Branagh’s directorial style makes the most of cinematic techniques – close-ups allow an intimacy with actors that theatrical audiences can never experience – while still using long takes to let the performances and scripts speak for themselves. The form of the films entirely serves the texts, which may lead some to dismiss his films as stale. Indeed, Henry V veers dangerously close to stuffiness. Yet Branagh manages to capture the emotional truth of Shakespearean drama, which helps to avoid any risk of dryness.
A large part of this success has to be attributed to Branagh’s talented production designer, Tim Harvey. The warm Tuscan villa of his Much Ado intoxicates the audience with its permanently shining sun and the chirrup of insects in the background. The play could be Shakespeare’s finest romance and it would take a hardened heart not to fall under its – and Branagh’s – spell. Yet the real triumph of his work is Hamlet, set in a Versailles-inspired palace. Every frame feels opulent and excessive, making Hamlet’s mourning garb seem all the more incongruous. It’s a lavish spectacle that befits the grandeur and the epic nature of the story. All of Branagh and Harvey’s aesthetic decisions ultimately are there for the greater mission of the story. Some of these choices may not be radical or boundary-pushing but, crucially, they do bring well-worn stories to life.

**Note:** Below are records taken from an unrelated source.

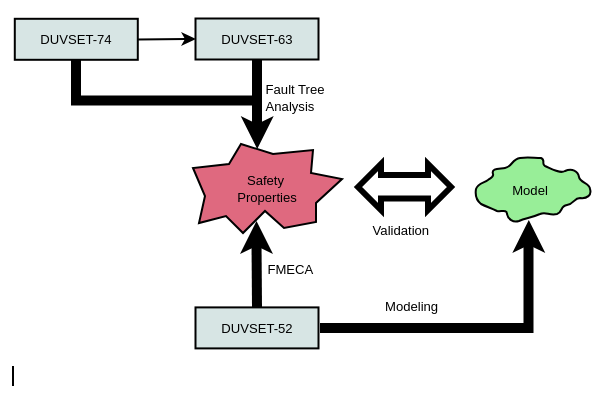
<!DOCTYPE html>
<html lang="en">
<head>
<meta charset="utf-8">
<title>Safety properties and model validation</title>
<style>
:root {
  --paper: #fff;
  --ink: #000;
  --document: #d7e5e4;
  --safety: #df697f;
  --model: #98ee98;
}
* { box-sizing: border-box; }
html, body { margin: 0; background: var(--paper); }
body { overflow: hidden; }
.diagram {
  position: relative;
  width: 604px;
  height: 404px;
  overflow: hidden;
  background: var(--paper);
  color: var(--ink);
  font: 13.1px/17px "Liberation Sans", Arial, sans-serif;
}
.connectors { position: absolute; inset: 0; display: block; }
.flow { fill: none; stroke: var(--ink); stroke-width: 10; }
.thin { stroke: var(--ink); stroke-width: 2; }
.outlined { stroke: var(--ink); stroke-width: 2; }
.document-shape { fill: var(--document); }
.safety-shape { fill: var(--safety); }
.model-shape { fill: var(--model); }
.validation-arrow { fill: var(--paper); stroke: var(--ink); stroke-width: 6; }
.node-label { position: absolute; text-align: center; white-space: nowrap; }
.document-label { width: 124px; height: 17px; }
.source-label { left: 14px; top: 31px; }
.analysis-label { left: 195px; top: 31px; }
.modeling-label { left: 195px; top: 320px; }
.safety-label { left: 217px; top: 172px; width: 100px; height: 34px; }
.safety-label span { display: block; }
.safety-label .first { margin-right: 3px; }
.model-label { left: 480px; top: 182px; width: 100px; height: 17px; }
.edge-label { position: absolute; white-space: nowrap; }
.fault-tree { left: 265.6px; top: 81px; }
.validation { left: 372.6px; top: 222px; }
.fmeca { left: 267.4px; top: 261px; }
.modeling { left: 385px; top: 298px; }
</style>
</head>
<body>
<main class="diagram">
  <svg class="connectors" width="604" height="404" viewBox="0 0 604 404" aria-hidden="true">
    <defs>
      <path id="arrowhead" d="M0 0 L16.5 33 L0 25 L-16.5 33 Z"/>
      <rect id="document-box" class="document-shape outlined" width="123" height="41"/>
    </defs>

    <line class="thin" x1="138" y1="39.5" x2="186" y2="39"/>
    <path d="M196 39 L181 46 L185 39 L181 32 Z"/>

    <path class="flow" d="M76 60 V100.5 H262"/>
    <path class="flow" d="M257 59 V127"/>
    <path class="flow" d="M257 307 L256.5 242"/>
    <path class="flow" d="M320 328 H528.5 V242"/>

    <use href="#document-box" x="14.8" y="18.8"/>
    <use href="#document-box" x="195.5" y="18.5"/>
    <use href="#document-box" x="195.5" y="307.4"/>

    <polygon class="safety-shape outlined" points="241,144 273,154 313,150 311,173 342,179 316,203 316,222 284,228 265,211 243,233 226,216 199,223 205,196 193,168 229,164"/>
    <path class="model-shape outlined" d="M493 174 C491 168 499 169 505 168 C512 167 512 159 520 158 C528 157 534 158 541 158 C546 160 541 164 545 166 C552 169 560 174 565 171 C572 168 578 171 579 177 C580 183 590 183 590 189 C592 195 587 199 580 198 C574 198 574 204 567 205 C560 206 563 212 557 214 C549 216 546 211 540 214 C531 218 525 218 519 221 C513 223 508 219 507 214 C507 209 501 212 497 211 C491 208 487 207 481 204 C476 200 475 195 476 189 C478 183 484 183 488 180 C491 178 494 177 493 174 Z"/>

    <use href="#arrowhead" transform="translate(257.2 149) rotate(180)"/>
    <use href="#arrowhead" transform="translate(256.5 221)"/>
    <use href="#arrowhead" transform="translate(528.8 220)"/>

    <polygon class="validation-arrow" points="358,187 381,164 381,175 428,175 428,164 451,187 428,210 428,198.5 381,198.5 381,210"/>

    <line class="thin" x1="13" y1="366" x2="13" y2="386"/>
  </svg>

  <div class="node-label document-label source-label">DUVSET-74</div>
  <div class="node-label document-label analysis-label">DUVSET-63</div>
  <div class="node-label document-label modeling-label">DUVSET-52</div>

  <div class="node-label safety-label"><span class="first">Safety</span><span>Properties</span></div>
  <div class="node-label model-label">Model</div>

  <div class="edge-label fault-tree">Fault Tree<br>Analysis</div>
  <div class="edge-label validation">Validation</div>
  <div class="edge-label fmeca">FMECA</div>
  <div class="edge-label modeling">Modeling</div>
</main>
</body>
</html>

Branagh hasn’t always been successful with his Shakespearean films, but they tend to fail when he pushes at more unconventional ideas. His version of As You Like It has many charms, but is crucially hampered by the choice to set it in Japan. The setting is poorly realised and doesn’t make much sense within the context of the film. Turning Loves Labour Lost into a 1930s musical equally received mixed responses.
Ultimately, Branagh’s films succeed when there is no central gimmick, no selling point to jazz up Shakespeare – just the Bard’s words produced with no expense spared, telling the story in the best way possible. That’s exactly why they work so well; this is unalloyed Shakespeare, and it is magnificent.